Treatment

Integrated Testing

David Mendosa Health Guide January 11, 2011

  • The experts on the blood glucose meters that we rely on tell me not to hold my breath while waiting for painless, or non-invasive, devices. The GlucoWatch, sold as the first and only non-invasive meter, came and went several years ago. Nothing similar is coming in the foreseeable future.

    But new and better meters appear all the time. And a whole new concept is on the immediate horizon.

    This concept is a completely integrated testing device. That means the device contains not only the blood glucose meter but also test strips and a lancet.

    I think that this big step forward to easier and more discreet testing is right around the corner. In fact, if you live in Europe, you can get it right now.

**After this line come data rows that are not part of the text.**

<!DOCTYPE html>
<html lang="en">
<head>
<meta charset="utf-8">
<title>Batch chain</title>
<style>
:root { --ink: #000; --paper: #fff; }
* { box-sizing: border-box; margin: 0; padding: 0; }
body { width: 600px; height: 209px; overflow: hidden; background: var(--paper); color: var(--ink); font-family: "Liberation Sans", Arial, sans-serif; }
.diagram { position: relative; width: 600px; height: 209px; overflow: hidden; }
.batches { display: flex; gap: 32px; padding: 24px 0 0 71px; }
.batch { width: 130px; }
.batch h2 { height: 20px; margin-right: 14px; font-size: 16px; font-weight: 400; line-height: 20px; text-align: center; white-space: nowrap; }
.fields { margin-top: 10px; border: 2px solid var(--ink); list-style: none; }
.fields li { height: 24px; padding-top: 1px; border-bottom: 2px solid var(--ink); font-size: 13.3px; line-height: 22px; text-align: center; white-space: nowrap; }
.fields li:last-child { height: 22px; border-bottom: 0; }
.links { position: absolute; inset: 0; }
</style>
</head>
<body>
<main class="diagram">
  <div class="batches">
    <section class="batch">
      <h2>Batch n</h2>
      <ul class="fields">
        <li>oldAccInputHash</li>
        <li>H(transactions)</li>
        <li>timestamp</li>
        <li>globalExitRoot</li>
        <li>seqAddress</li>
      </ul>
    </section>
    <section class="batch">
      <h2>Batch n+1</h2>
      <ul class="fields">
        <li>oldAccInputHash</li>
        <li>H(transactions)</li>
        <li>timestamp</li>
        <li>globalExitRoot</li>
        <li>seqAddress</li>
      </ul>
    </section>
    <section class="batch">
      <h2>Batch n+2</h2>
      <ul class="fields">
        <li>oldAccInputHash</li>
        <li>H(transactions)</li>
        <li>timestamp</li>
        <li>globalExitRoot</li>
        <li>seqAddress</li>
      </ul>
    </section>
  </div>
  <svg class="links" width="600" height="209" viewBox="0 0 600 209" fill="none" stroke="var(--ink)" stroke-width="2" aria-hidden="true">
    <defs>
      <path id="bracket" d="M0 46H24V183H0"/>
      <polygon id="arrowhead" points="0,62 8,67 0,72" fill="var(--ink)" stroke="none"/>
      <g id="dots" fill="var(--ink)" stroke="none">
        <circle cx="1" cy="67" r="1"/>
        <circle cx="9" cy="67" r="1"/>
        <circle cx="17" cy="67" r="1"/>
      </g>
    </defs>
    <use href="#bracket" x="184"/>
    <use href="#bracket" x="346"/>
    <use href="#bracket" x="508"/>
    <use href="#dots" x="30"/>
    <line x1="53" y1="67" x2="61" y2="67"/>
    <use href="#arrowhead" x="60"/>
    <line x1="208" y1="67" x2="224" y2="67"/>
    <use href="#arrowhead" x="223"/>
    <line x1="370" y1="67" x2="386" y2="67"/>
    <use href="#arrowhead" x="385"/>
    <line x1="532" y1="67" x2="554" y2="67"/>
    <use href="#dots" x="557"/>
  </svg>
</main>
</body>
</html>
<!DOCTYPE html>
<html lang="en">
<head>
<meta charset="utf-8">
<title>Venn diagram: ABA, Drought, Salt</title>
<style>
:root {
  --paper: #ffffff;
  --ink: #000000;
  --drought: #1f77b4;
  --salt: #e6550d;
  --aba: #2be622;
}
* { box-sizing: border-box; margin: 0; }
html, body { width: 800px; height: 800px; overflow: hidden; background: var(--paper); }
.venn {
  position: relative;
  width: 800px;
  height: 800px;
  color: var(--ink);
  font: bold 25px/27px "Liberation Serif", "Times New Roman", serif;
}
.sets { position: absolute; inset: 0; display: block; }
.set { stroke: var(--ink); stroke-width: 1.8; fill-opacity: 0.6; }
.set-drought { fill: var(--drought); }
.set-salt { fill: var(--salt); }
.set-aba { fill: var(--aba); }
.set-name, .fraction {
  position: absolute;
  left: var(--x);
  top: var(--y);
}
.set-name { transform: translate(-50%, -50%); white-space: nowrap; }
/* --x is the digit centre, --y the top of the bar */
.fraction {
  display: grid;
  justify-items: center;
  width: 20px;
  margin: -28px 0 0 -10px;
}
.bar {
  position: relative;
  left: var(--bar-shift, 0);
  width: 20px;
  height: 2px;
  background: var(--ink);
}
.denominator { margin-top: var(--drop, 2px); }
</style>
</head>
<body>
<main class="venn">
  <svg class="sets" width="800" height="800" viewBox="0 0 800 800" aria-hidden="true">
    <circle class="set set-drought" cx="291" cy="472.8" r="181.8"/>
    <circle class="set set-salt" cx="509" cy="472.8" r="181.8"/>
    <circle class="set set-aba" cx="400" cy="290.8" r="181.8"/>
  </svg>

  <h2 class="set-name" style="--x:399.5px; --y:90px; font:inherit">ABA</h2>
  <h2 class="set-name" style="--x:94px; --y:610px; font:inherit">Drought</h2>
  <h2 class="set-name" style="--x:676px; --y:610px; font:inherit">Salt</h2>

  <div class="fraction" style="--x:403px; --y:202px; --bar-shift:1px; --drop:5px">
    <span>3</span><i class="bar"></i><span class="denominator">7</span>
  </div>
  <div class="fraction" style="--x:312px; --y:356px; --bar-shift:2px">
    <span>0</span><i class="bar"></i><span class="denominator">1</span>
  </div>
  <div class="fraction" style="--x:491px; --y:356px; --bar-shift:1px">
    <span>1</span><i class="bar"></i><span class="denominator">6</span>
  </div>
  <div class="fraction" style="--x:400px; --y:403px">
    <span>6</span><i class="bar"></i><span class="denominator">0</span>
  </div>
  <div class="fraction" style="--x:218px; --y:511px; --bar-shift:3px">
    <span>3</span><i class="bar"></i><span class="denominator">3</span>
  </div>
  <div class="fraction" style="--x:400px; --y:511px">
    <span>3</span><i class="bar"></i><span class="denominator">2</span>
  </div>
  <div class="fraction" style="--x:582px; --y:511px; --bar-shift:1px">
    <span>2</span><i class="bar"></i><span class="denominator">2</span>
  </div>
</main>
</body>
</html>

    Mendor is a small Finnish company headquartered in Helsinki. It calls its integrated system the Mendor Discreet. It has CE status for sale in the EU, but U.S. approval is awaiting FDA action on the company’s 501(k) clearance request.

    Meanwhile, Mendor CEO and co-founder Kristian Ranta was kind enough to send me a Mendor Discreet in advance of its release here. I have one in my hands as I write -- which isn’t easy since I generally type with all 10 of my fingers.

    But otherwise the Mendor Discreet makes testing easy. No more separate test strips, lancing device, and lancets to lug around. With the Mendor Discreet we won’t even need a carrying case, which in any case the company doesn’t include in its package.

    “The iPhone of glucose meters,” is how one Finnish website describes the Mendor Discreet. Actually the site says “Tällainen on verensokerimittareiden iPhone,” and since my Finnish isn’t too fine, I asked Mr. Google to translate for me.

    In whatever language comparing the Discreet to the iPhone makes sense. This is one stylish device. Fully loaded with 25 test strips and a lancet, it weighs just 3.5 ounces -- less than the 3.8 ounces that my iPod Touch weighs. The Mendor Discreet is also a bit shorter and narrower than my iPod Touch, but at ¾ of an inch is definitely thicker.

    The Discreet comes in either black or white. Fortunately, Kristian sent me a white one, since I think that white is the more stylish color.

    Press Photo of the Stylish White Mendor Discreet


    Open for Testing: The Mendor Discreet with a Test Strip

    This ground-breaking new meter works as well as it looks. It does have an intricate setup that took me a few minutes to learn. But it comes with excellent documentation that clearly explains in flawless English how to use it.

    With this new meter Mendor has leapfrogged its rivals. As long ago as 2003 in my “Blood Glucose Meters” directory I listed Intuity Medical by its former name, Rosedale Medical, as working on a blood glucose meter. Intuity showed it to me during the June 2008 convention of the American Diabetes Association in San Francisco. The company’s website describes its Pogo meter as “the first All-in-One Blood Glucose Monitoring System.” Yet for some reason FDA still hasn’t yet approved it.

    At one time I had high hopes for an integrated blood glucose monitoring system that Pelikan Technologies was developing. But that company closed down last year.

    Right now, the closest that Americans have to an integrated blood glucose monitoring system is the Accu-Chek Compact Plus. It is “the only blood sugar monitor with all-in-one convenience,” claims the company website. However, since the lancing device is attached rather than inside, the company properly refrains from describing it as being integrated.

    When the Mendor Discreet arrives on these shores, it won’t be cheap. Mendor offers it to Europeans for £59, which is about $92.

    But maybe the best news is the specs that the Mendor Discreet has. It takes just 5 seconds to return a result. It needs only a very small drop of blood, 0.5 microliters. I was surprised that it was painless. Maybe we don’t have to wait for non-invasive meters after all.